## [Problem]
Reproduce the entries shown below only from the line with "<title>Grumpy round cat</title>" down to the line with "884 285 893H715C760", keeping both end lines and copying each one exactly.
[Dataset records — start]
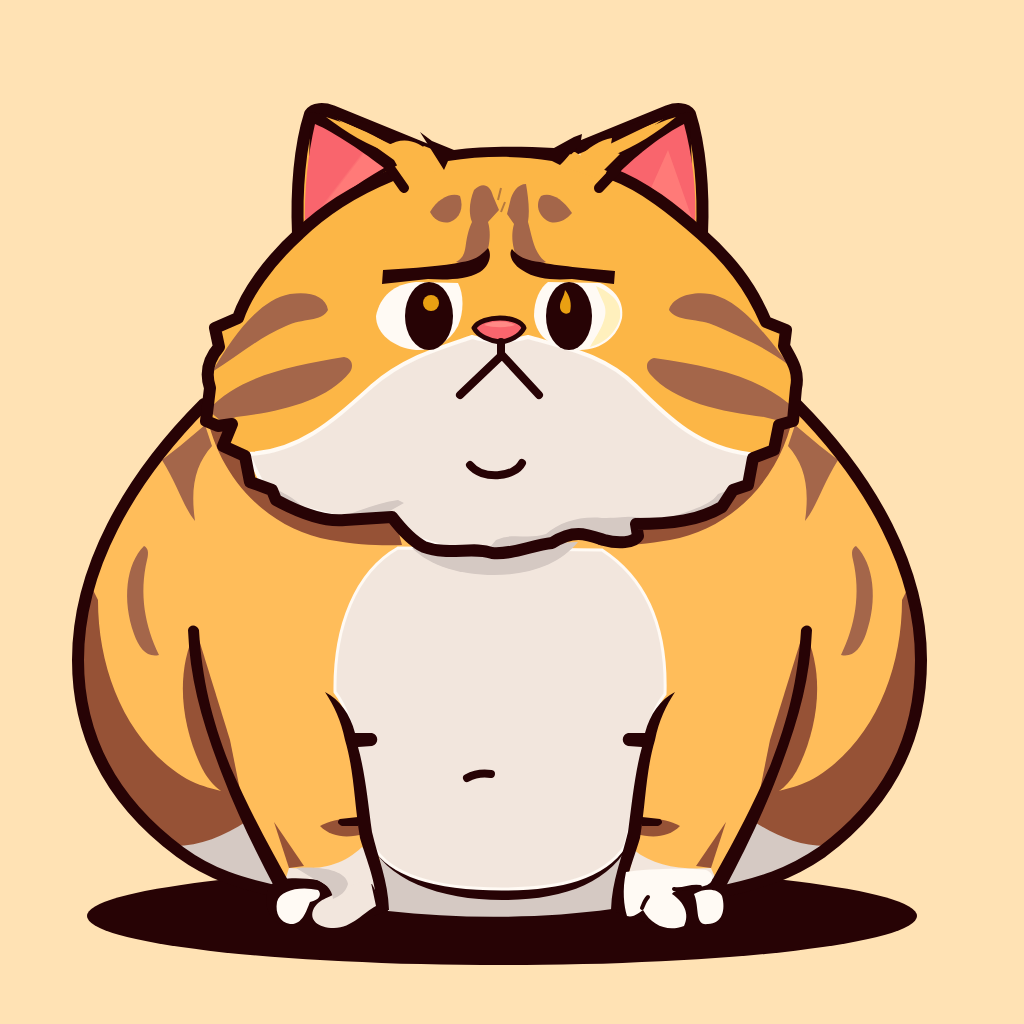
<!DOCTYPE html>
<html lang="en">
<head>
<meta charset="utf-8">
<title>Grumpy round cat</title>
<style>
:root{--paper:#ffe2b4;--ink:#270305;--fur:#ffbd5a;--fur-head:#fcb646;--stripe:#a4664a;--shade:#965236;--cream:#f2e6dd;--white:#fffaf4;--grey:#d5c9c3;--pink:#f9656d;--pink-light:#ff7a78;--gold:#e9a012}
html,body{margin:0;width:1024px;height:1024px;overflow:hidden;background:var(--paper)}
svg{display:block}
.ink{fill:var(--ink)}
.fur{fill:var(--fur)}
.head-fur{fill:var(--fur-head)}
.stripe{fill:var(--stripe)}
.shade{fill:var(--shade)}
.cream{fill:var(--cream)}
.white{fill:var(--white)}
.grey{fill:var(--grey)}
.gold{fill:var(--gold)}
.line{fill:none;stroke:var(--ink);stroke-width:12;stroke-linecap:round;stroke-linejoin:round}
.thin{stroke-width:8}
</style>
</head>
<body>
<svg width="1024" height="1024" viewBox="0 0 1024 1024" role="img" aria-label="A very round orange tabby cat sitting with a worried frown">
<defs>
<path id="body-shape" d="M204 404C128 480 78 570 78 660C78 745 118 806 180 852C210 874 240 884 285 893H715C760 884 790 874 822 852C884 806 921 745 921 660C921 570 872 480 796 404L700 330H300Z"/>
<path id="head-shape" d="M299 234C262 262 240 300 236 318L214 330L219 347C208 362 207 374 210 386L207 420L218 426L232 423L226 446L245 455L250 482L272 490L283 505C305 516 326 522 345 521L392 517C402 530 412 541 424 547C448 554 474 546 492 552C512 554 532 545 552 543C574 529 586 534 604 540C618 544 630 543 638 538L640 523C672 524 700 520 722 505L733 490L748 485L753 458L774 450L779 425L793 421L797 386C800 370 790 358 786 348L789 330L766 318C750 282 728 258 701 234C670 206 640 184 600 168L575 152L550 154C520 148 478 150 450 156L424 146L396 166C362 184 326 208 299 234Z"/>
<clipPath id="body-clip"><use href="#body-shape"/></clipPath>
<clipPath id="head-clip"><use href="#head-shape"/></clipPath>
<linearGradient id="ear-pink" x1="0" y1="0" x2="1" y2="1"><stop offset=".5" stop-color="#f9656d"/><stop offset=".52" stop-color="#ff7a78"/></linearGradient>
<g id="body-marks">
<path class="shade" d="M78 560L98 600C98 670 126 740 182 776C206 791 228 790 240 797L250 824L200 846L150 850L60 760Z"/>
<path class="grey" d="M175 846C200 846 224 836 247 821L290 895L200 890Z"/>
<path class="stripe" d="M162 460L180 446L205 425L212 446C196 464 190 486 195 521C184 508 178 486 162 460Z"/>
<path class="stripe" d="M144 546C148 548 149 552 147 560C139 594 145 626 159 655C147 658 139 648 134 634C122 600 126 564 144 546Z"/>
<path class="shade" d="M196 630C176 670 180 720 200 764C210 786 224 796 242 800L230 740Z"/>
<path class="shade" d="M205 405C214 470 262 528 330 540C358 545 384 546 402 545L390 500L240 400Z"/>
</g>
<g id="leg">
<path class="shade" d="M274 822L289 868L304 866Z"/>
<path class="shade" d="M320 826C334 818 350 818 362 820L364 834C348 838 332 838 320 826Z"/>
<path class="ink" d="M188 630C189 624 197 624 199 630C202 680 212 720 230 766C250 812 270 848 290 884L276 890C256 852 238 816 222 774C202 722 190 680 188 630Z"/>
<path class="ink" d="M325 692C340 700 350 714 355 733L372 733C379 735 379 744 372 746L358 747C365 772 368 802 372 832C378 858 388 880 389 910L377 910C376 880 367 862 360 838C354 800 354 770 345 740C341 720 334 706 325 692Z"/>
<path class="ink" d="M340 819L358 817V826L342 826C337 824 337 821 340 819Z"/>
</g>
</defs>

<rect width="1024" height="1024" fill="var(--paper)"/>
<ellipse id="ground-shadow" class="ink" cx="502" cy="916" rx="415" ry="49"/>

<g id="body">
<use href="#body-shape" class="fur"/>
<g clip-path="url(#body-clip)">
<use href="#body-marks"/>
<use href="#body-marks" transform="matrix(-1 0 0 1 1000 0)"/>
</g>
<path class="line" d="M204 404C128 480 78 570 78 660C78 745 118 806 180 852C210 874 240 884 285 893M715 893C760 884 790 874 822 852C884 806 921 745 921 660C921 570 872 480 796 404"/>
</g>

<g id="belly">
<path class="grey" d="M378 850L388 911C460 919 540 919 612 909L626 850Z"/>
<path class="ink" d="M368 838C384 880 440 900 502 900C562 900 612 884 632 838L622 836H376Z"/>
<path fill="#f2e6dd" stroke="#fffaf4" stroke-width="3" d="M398 548C356 572 334 626 335 692C346 706 354 730 357 752C364 788 366 820 373 846C392 878 440 889 502 889C560 889 604 878 625 846C634 816 638 782 644 748C648 724 654 708 665 694C667 630 648 580 602 550Z"/>
<path class="grey" d="M412 548C430 566 460 575 494 575C530 575 560 564 578 542Z"/>
<path class="line thin" d="M467 778C476 773 484 773 491 774"/>
</g>

<g id="front-legs">
<path id="left-sock" class="cream" d="M289 868C320 870 342 866 362 847L370 855L380 912H300L284 884Z"/>
<path id="right-sock" class="cream" d="M711 868C680 870 654 866 634 850L621 912L700 915L718 884Z"/>
<use href="#leg"/>
<use href="#leg" transform="matrix(-1 0 0 1 1000 0)"/>
</g>

<g id="left-paw">
<path class="ink" d="M270 886C280 876 300 878 318 880L334 890L372 884L386 912L340 926H286C266 922 262 898 270 886Z"/>
<path class="white" d="M277 902C280 890 300 886 318 890C322 894 320 900 310 902C306 912 302 925 290 924C280 922 275 914 277 902Z"/>
<path class="cream" d="M314 908C322 896 334 898 338 890L370 878L376 906C364 912 352 928 334 928C318 928 308 920 314 908Z"/>
<path class="grey" d="M296 868C320 866 346 870 348 884C346 892 340 896 333 899C332 888 324 882 314 879Z"/>
</g>
<g id="right-paw">
<path class="ink" d="M616 912L626 880L690 876L722 880C734 890 732 914 716 924H650Z"/>
<path class="white" d="M626 872C650 868 690 868 706 870C716 874 714 884 704 886C690 890 676 888 672 894C684 902 690 914 684 926C668 932 652 926 643 910C640 912 634 918 627 916C624 906 622 890 626 872Z"/>
<path class="white" d="M694 894C704 888 718 888 722 896C726 910 722 924 708 924C694 926 700 908 694 894Z"/>
<path class="line" style="stroke-width:4" d="M642 908C644 903 645 900 648 897M674 889C684 891 690 885 700 887"/>
</g>

<g id="ears">
<path class="head-fur" d="M299 234C296 190 302 140 311 112C316 107 324 108 332 111L424 146L400 190Z"/>
<path class="line" d="M298 234C296 190 300 145 310 114C314 108 324 108 332 111L430 151"/>
<path class="ink" d="M310 112L350 118L420 141L390 144L334 117L394 160L410 188L402 193L390 180L308 232Z"/>
<path fill="url(#ear-pink)" d="M315 124C334 132 366 154 384 168C356 184 328 204 305 227C304 190 308 154 315 124Z"/>
<path class="head-fur" d="M701 234C706 190 700 140 689 112C684 107 676 108 668 111L576 146L600 190Z"/>
<path class="line" d="M702 234C704 190 700 145 690 114C686 108 676 108 668 111L570 151"/>
<path class="ink" d="M690 112L650 118L580 141L610 144L666 117L606 160L592 188L598 193L612 180L694 232Z"/>
<path fill="#f9656d" d="M684 124C664 134 638 154 620 172C648 184 672 204 695 227C697 190 692 154 684 124Z"/>
<path fill="#ff7a78" d="M668 150L695 227C684 212 670 200 651 188Z"/>
</g>

<g id="head">
<use href="#head-shape" class="head-fur"/>
<g clip-path="url(#head-clip)">
<path id="muzzle" fill="#f2e6dd" stroke="#fffaf4" stroke-width="4" d="M248 454C300 452 334 420 372 386C404 358 440 348 472 337C490 342 510 342 528 337C570 349 606 356 636 386C670 420 700 448 749 454L750 490L700 530L500 565L390 530L270 500Z"/>
<g id="muzzle-shade" class="grey">
<path d="M326 521C350 516 370 504 398 500L404 503L388 512L400 520L392 530L340 530Z"/>
<path d="M486 552L496 540C514 532 526 540 546 534C560 522 580 516 602 518C622 518 638 514 644 520L640 540L600 536C584 528 570 528 556 540L520 553Z"/>
<path d="M268 484C278 492 296 496 304 510L276 502ZM664 520C690 510 710 506 718 494L748 483L730 500L700 522Z"/>
</g>
<g id="cheek-stripes" class="stripe">
<path d="M212 372C232 338 258 300 290 294C310 291 326 296 328 310C322 322 302 318 286 326C258 338 238 356 212 372Z"/>
<path d="M208 410C240 376 290 366 344 357C352 358 354 366 350 372C326 402 278 412 236 417L222 422Z"/>
<path d="M790 366C768 338 742 300 710 294C690 291 672 298 669 310C676 322 700 318 716 326C742 338 764 346 790 366Z"/>
<path d="M796 410C760 376 710 366 654 358C646 360 645 368 650 374C674 402 722 412 764 417L784 422Z"/>
</g>
</g>
<g id="forehead-marks" class="stripe">
<path d="M430 212C438 198 452 192 460 196C464 208 460 218 450 222C442 224 434 220 430 212Z"/>
<path d="M572 213C562 198 550 192 541 196C534 206 540 218 550 222C558 224 566 220 572 213Z"/>
<path d="M474 190C482 182 490 184 493 196L499 210L488 222C492 236 488 248 487 254C478 264 468 266 456 262C470 254 462 244 472 222C468 212 470 200 474 190Z"/>
<path d="M526 184C518 184 512 192 510 202L507 214L514 224C510 238 514 250 516 256C526 266 536 266 546 262C534 254 532 236 528 222C530 210 528 196 526 184Z"/>
</g>
<path fill="none" stroke="#b77a3e" stroke-width="2" d="M501 188L498 200M505 202L501 212"/>
<g id="head-outline">
<path class="line" d="M390 176C356 190 326 208 299 234C268 262 246 294 238 318L215 328L219 347C206 362 206 376 210 388L206 421L218 426L232 424L223 446L245 456L250 482L272 490L276 500C300 513 326 522 345 520L392 517C402 530 412 541 424 547C448 556 474 546 492 553C512 555 532 545 552 543C574 529 586 534 604 540C618 544 634 543 638 536L636 524C672 524 700 520 722 507L733 490L748 485L753 458L774 450L779 425L793 421L796 388C800 370 790 358 784 346L786 330L766 322C750 284 728 258 701 234C674 210 644 186 612 174"/>
<path class="ink" d="M420 132L432 141L454 150C480 146 520 146 554 148L574 137L582 134L580 146L560 165L552 161C520 155 480 156 448 161L444 170Z"/>
<path class="head-fur" d="M388 146C402 136 418 140 432 154L436 160L428 166L440 176H404Z"/>
<path class="head-fur" d="M560 166L570 154L578 158C588 148 600 140 612 138L610 150L620 154L596 178Z"/>
<path class="head-fur" d="M326 117C348 124 370 132 388 144L394 154C368 146 346 132 326 117ZM676 117C652 124 630 136 610 150L612 156C636 146 658 132 676 117Z"/>
<path class="line" style="stroke-width:10" d="M390 168L404 188M616 170L599 188"/>
</g>

<g id="left-eye">
<path class="white" d="M376 316C380 296 394 284 416 282L458 283C464 294 464 312 458 326C448 344 432 351 416 350C394 348 376 334 376 316Z"/>
<ellipse class="ink" cx="429" cy="316" rx="24" ry="34"/>
<circle class="gold" cx="431" cy="303" r="8"/>
</g>
<g id="right-eye">
<path class="white" d="M534 316C534 300 540 288 548 282L600 283C616 290 624 302 622 318C618 336 602 350 580 350C554 350 536 338 534 316Z"/>
<path fill="#fff0bd" d="M596 286C614 294 622 304 620 318C616 334 602 344 590 347C596 336 610 318 604 304Z"/>
<ellipse class="ink" cx="569" cy="316" rx="23" ry="34"/>
<path class="gold" d="M565 290C570 296 572 304 570 312C566 316 560 312 560 307C560 300 564 298 565 290Z"/>
</g>
<g id="brows" class="ink">
<path d="M383 270C414 268 444 266 462 262C478 260 484 252 488 248C492 254 490 266 480 272C466 280 446 280 428 279L382 284Z"/>
<path d="M615 271C586 268 556 266 540 262C522 260 516 254 512 249C508 254 512 264 522 270C536 280 556 280 572 279L614 284Z"/>
</g>
<g id="nose-and-mouth">
<path fill="#f9656d" stroke="#270305" stroke-width="5" stroke-linejoin="round" d="M474 328C478 321 490 318 500 318C512 318 522 322 524 328C520 336 510 341 500 342C490 341 478 336 474 328Z"/>
<path fill="#ff8a86" d="M484 325C494 320 508 321 515 325C506 328 494 328 484 325Z"/>
<path class="line thin" d="M501 342V357M460 395L502 355L539 395"/>
<path class="line thin" d="M470 465C482 480 514 478 522 463"/>
</g>
</g>
</svg>
</body>
</html>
[Dataset records — finish]
## [Solution]
<title>Grumpy round cat</title>
<style>
:root{--paper:#ffe2b4;--ink:#270305;--fur:#ffbd5a;--fur-head:#fcb646;--stripe:#a4664a;--shade:#965236;--cream:#f2e6dd;--white:#fffaf4;--grey:#d5c9c3;--pink:#f9656d;--pink-light:#ff7a78;--gold:#e9a012}
html,body{margin:0;width:1024px;height:1024px;overflow:hidden;background:var(--paper)}
svg{display:block}
.ink{fill:var(--ink)}
.fur{fill:var(--fur)}
.head-fur{fill:var(--fur-head)}
.stripe{fill:var(--stripe)}
.shade{fill:var(--shade)}
.cream{fill:var(--cream)}
.white{fill:var(--white)}
.grey{fill:var(--grey)}
.gold{fill:var(--gold)}
.line{fill:none;stroke:var(--ink);stroke-width:12;stroke-linecap:round;stroke-linejoin:round}
.thin{stroke-width:8}
</style>
</head>
<body>
<svg width="1024" height="1024" viewBox="0 0 1024 1024" role="img" aria-label="A very round orange tabby cat sitting with a worried frown">
<defs>
<path id="body-shape" d="M204 404C128 480 78 570 78 660C78 745 118 806 180 852C210 874 240 884 285 893H715C760 884 790 874 822 852C884 806 921 745 921 660C921 570 872 480 796 404L700 330H300Z"/>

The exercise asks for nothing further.